* **Provided records**:

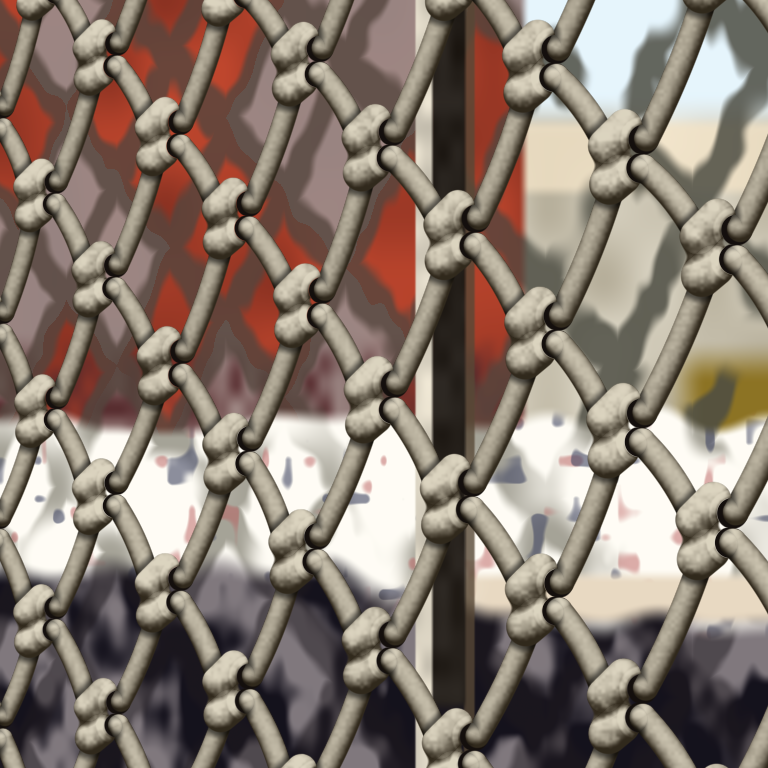
A Shadertoy shader for this pattern:

```glsl
// Rolling lattice grille of bent steel rods held by knuckle clamps, seen at an angle.
// Nodes sit on a skewed grid whose columns widen to the right; rods and clamps are
// shaded tubes over a soft shop-window scene built from noise and gradients.

const vec3 LIGHT = vec3(-0.15, 0.62, 0.77);

float hash(vec2 p) {
    p = fract(p * vec2(0.1031, 0.1137));
    p += dot(p, p.yx + 33.33);
    return fract((p.x + p.y) * p.x * 97.3);
}
float noise(vec2 p) {
    vec2 i = floor(p), f = fract(p);
    f *= f * (3.0 - 2.0 * f);
    return mix(mix(hash(i), hash(i + vec2(1, 0)), f.x),
               mix(hash(i + vec2(0, 1)), hash(i + vec2(1, 1)), f.x), f.y);
}
float band(float lo, float hi, float soft, float x) {
    return smoothstep(lo - soft, lo + soft, x) * (1.0 - smoothstep(hi - soft, hi + soft, x));
}

// Lattice geometry: vertical pitch, row offset, and node position
float pitch(float col) { return 0.276 + 0.0102 * col; }
float topRow(float col) { return 1.018 - col * (0.093 + 0.003 * col); }
float columnAt(float x) {
    return (sqrt(max(0.0055 + 0.01016 * (x - 0.0495), 0.0)) - 0.0742) / 0.00508;
}
vec2 node(vec2 id) {
    vec2 jitter = vec2(hash(id + 31.0), hash(id + 57.0)) - 0.5;
    return vec2(0.0495 + id.x * (0.0742 + 0.00254 * id.x), topRow(id.x) - id.y * pitch(id.x))
         + 0.007 * jitter;
}

// Bent capsule: x = signed distance, y = light on its round surface
vec2 tube(vec2 p, vec2 a, vec2 b, float bend, float r) {
    vec2 ab = b - a, side = normalize(vec2(-ab.y, ab.x));
    float h = clamp(dot(p - a, ab) / dot(ab, ab), 0.0, 1.0);
    vec2 q = p - a - ab * h - side * bend * 4.0 * h * (1.0 - h), n = q / r;
    return vec2(length(q) - r, dot(vec3(n, sqrt(max(1.0 - dot(n, n), 0.0))), LIGHT));
}
vec2 nearer(vec2 a, vec2 b) { return a.x < b.x ? a : b; }
vec2 blend(vec2 a, vec2 b, float k) {
    float h = clamp(0.5 + 0.5 * (b.x - a.x) / k, 0.0, 1.0);
    return mix(b, a, h) - vec2(k * h * (1.0 - h), 0.0);
}

vec3 scene(vec2 p, vec2 cell) {
    float blot = noise(p * vec2(14, 11)), fine = noise(p * vec2(52, 30) + 7.0);
    float patches = smoothstep(0.4, 0.65, 0.7 * noise(p * vec2(15, 13) + 3.0) + 0.3 * fine);
    // Reflected grille: panes between blurred bars
    vec2 g = vec2(cell.y + 0.4, cell.x + cell.y + 0.75) * 1.2 + 0.12 * (fine - 0.5);
    vec2 bars = 1.0 - smoothstep(0.09, 0.19, 0.5 - abs(fract(g) - 0.5));
    float ghost = max(bars.x, bars.y), pane = hash(floor(g) + 5.0);

    // Red display on the left, pale sky and wall on the right
    vec3 red = mix(vec3(0.53, 0.19, 0.13), vec3(0.76, 0.28, 0.18), blot);
    red = mix(red, vec3(0.60, 0.57, 0.57), step(0.64, pane) * 0.85);
    red = mix(red, vec3(0.33, 0.16, 0.17), band(0.44, 0.54, 0.03, p.y) * fine);
    red = mix(red, vec3(0.33, 0.27, 0.24), ghost * 0.8);
    vec3 wall = mix(vec3(0.70, 0.67, 0.59), vec3(0.93, 0.91, 0.85), blot);
    wall = mix(wall, vec3(0.90, 0.96, 0.99), smoothstep(0.82, 0.88, p.y));
    wall = mix(wall, vec3(0.95, 0.89, 0.78), band(0.75, 0.84, 0.01, p.y) * 0.8);
    wall = mix(wall, vec3(0.55, 0.45, 0.14), band(0.41, 0.53, 0.03, p.y) * smoothstep(0.86, 0.92, p.x));
    wall = mix(wall, vec3(0.30, 0.30, 0.26), ghost * smoothstep(0.25, 0.55, blot) * 0.85);
    vec3 col = mix(red, wall, smoothstep(0.675, 0.69, p.x));

    // Bright table with coloured stains, then the dark floor
    vec3 table = mix(vec3(1.0, 0.99, 0.96), vec3(0.56, 0.55, 0.50), ghost * smoothstep(0.3, 0.7, blot) * 0.8);
    table = mix(table, vec3(0.72, 0.36, 0.36), smoothstep(0.80, 0.92, fine) * 0.5);
    table = mix(table, vec3(0.25, 0.27, 0.38), smoothstep(0.8, 0.9, noise(p * 40.0 + 19.0)) * 0.6);
    col = mix(col, table, 1.0 - smoothstep(0.44, 0.465, p.y + 0.04 * (blot - 0.5)));
    col = mix(col, vec3(0.91, 0.85, 0.76), band(0.19, 0.25, 0.01, p.y) * smoothstep(0.5, 0.65, p.x));
    vec3 ground = mix(vec3(0.08, 0.07, 0.11), vec3(0.50, 0.47, 0.49), patches);
    ground = mix(ground, vec3(0.12, 0.10, 0.12), ghost * 0.5);
    float edge = mix(0.255, 0.195, smoothstep(0.4, 0.65, p.x)) + 0.04 * (blot - 0.5);
    col = mix(col, ground, 1.0 - smoothstep(edge - 0.02, edge + 0.02, p.y));

    // Window post: lit edge, dark face, brown return
    col = mix(col, vec3(0.90, 0.87, 0.80) * (0.85 + 0.2 * fine), band(0.541, 0.565, 0.002, p.x));
    col = mix(col, vec3(0.34, 0.28, 0.21), band(0.604, 0.618, 0.002, p.x) * 0.8);
    return mix(col, vec3(0.10, 0.08, 0.06) + 0.08 * fine, band(0.563, 0.606, 0.003, p.x) * smoothstep(0.07, 0.09, p.y));
}

void mainImage(out vec4 fragColor, in vec2 fragCoord) {
    vec2 p = fragCoord / iResolution.y, rod = vec2(1), clamped = vec2(1);
    float u = columnAt(p.x), soft = 0.9 / iResolution.y, gap = 1.0;
    for (int i = -1; i <= 1; i++) {
        float col = floor(u) + float(i), s = pitch(col), s2 = pitch(col + 1.0);
        float row = floor((topRow(col) - p.y) / s);
        for (int k = 0; k <= 1; k++) {
            vec2 id = vec2(col, row + float(k)), c = node(id);
            vec2 capUp = c + s * vec2(0.105, 0.072), capDown = c + s * vec2(0.095, -0.036);
            // Rods leaving the node to the upper and lower right
            vec2 up = tube(p, capUp, node(id + vec2(1, -1)) + s2 * vec2(-0.015, -0.09), -0.012 * s, 0.047 * s);
            vec2 down = tube(p, capDown, node(id + vec2(1, 0)) + s2 * vec2(-0.04, 0.04), 0.017 * s, 0.050 * s);
            up.y *= 0.84;
            rod = nearer(rod, nearer(up, down));
            // Two-lobed clamp with sockets cut where the rods emerge
            float socket = min(length(p - capUp + s * vec2(0.012, 0.004)), length(p - capDown + s * vec2(0.010, 0.0))) - 0.055 * s;
            vec2 upper = tube(p, c + s * vec2(-0.045, 0.045), c + s * vec2(0.025, 0.115), 0.0, 0.064 * s);
            vec2 lower = tube(p, c + s * vec2(-0.030, -0.095), c + s * vec2(0.012, -0.060), 0.0, 0.074 * s);
            vec2 knuckle = blend(upper, lower, 0.06 * s);
            knuckle.x = max(knuckle.x, -socket);
            knuckle.y += 0.1 * (hash(id) - 0.5) + 0.22 * band(0.002, 0.010, 0.002, socket);
            clamped = nearer(clamped, knuckle);
            gap = min(gap, socket);
        }
    }

    // Layers: scene, dark sockets, rods with contact shade, worn clamps
    vec3 color = scene(p, vec2(u, (topRow(u) - p.y) / pitch(u)));
    vec3 shade = vec3(0.19, 0.16, 0.11), paint = vec3(0.86, 0.83, 0.75);
    float grain = noise(p * 210.0) - 0.5, wear = noise(p * 85.0) - 0.5;
    color = mix(color, vec3(0.08, 0.06, 0.05), 1.0 - smoothstep(-soft, soft, gap));
    vec3 steel = mix(shade, paint, smoothstep(0.0, 1.05, rod.y + 0.08 * grain));
    steel *= mix(0.45, 1.0, smoothstep(0.0, 0.012, clamped.x));
    color = mix(color, steel, 1.0 - smoothstep(-soft, soft, rod.x));
    steel = mix(shade, paint, smoothstep(-0.1, 1.08, clamped.y + 0.25 * wear + 0.2 * grain));
    color = mix(color, steel, 1.0 - smoothstep(-soft, soft, clamped.x));
    fragColor = vec4(color, 1.0);
}
```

* **Prompt**: Could you return all lines from the records that include the word "floor"?

* **Solution to this exercise**:
    vec2 i = floor(p), f = fract(p);
    float ghost = max(bars.x, bars.y), pane = hash(floor(g) + 5.0);
    // Bright table with coloured stains, then the dark floor
        float col = floor(u) + float(i), s = pitch(col), s2 = pitch(col + 1.0);
        float row = floor((topRow(col) - p.y) / s);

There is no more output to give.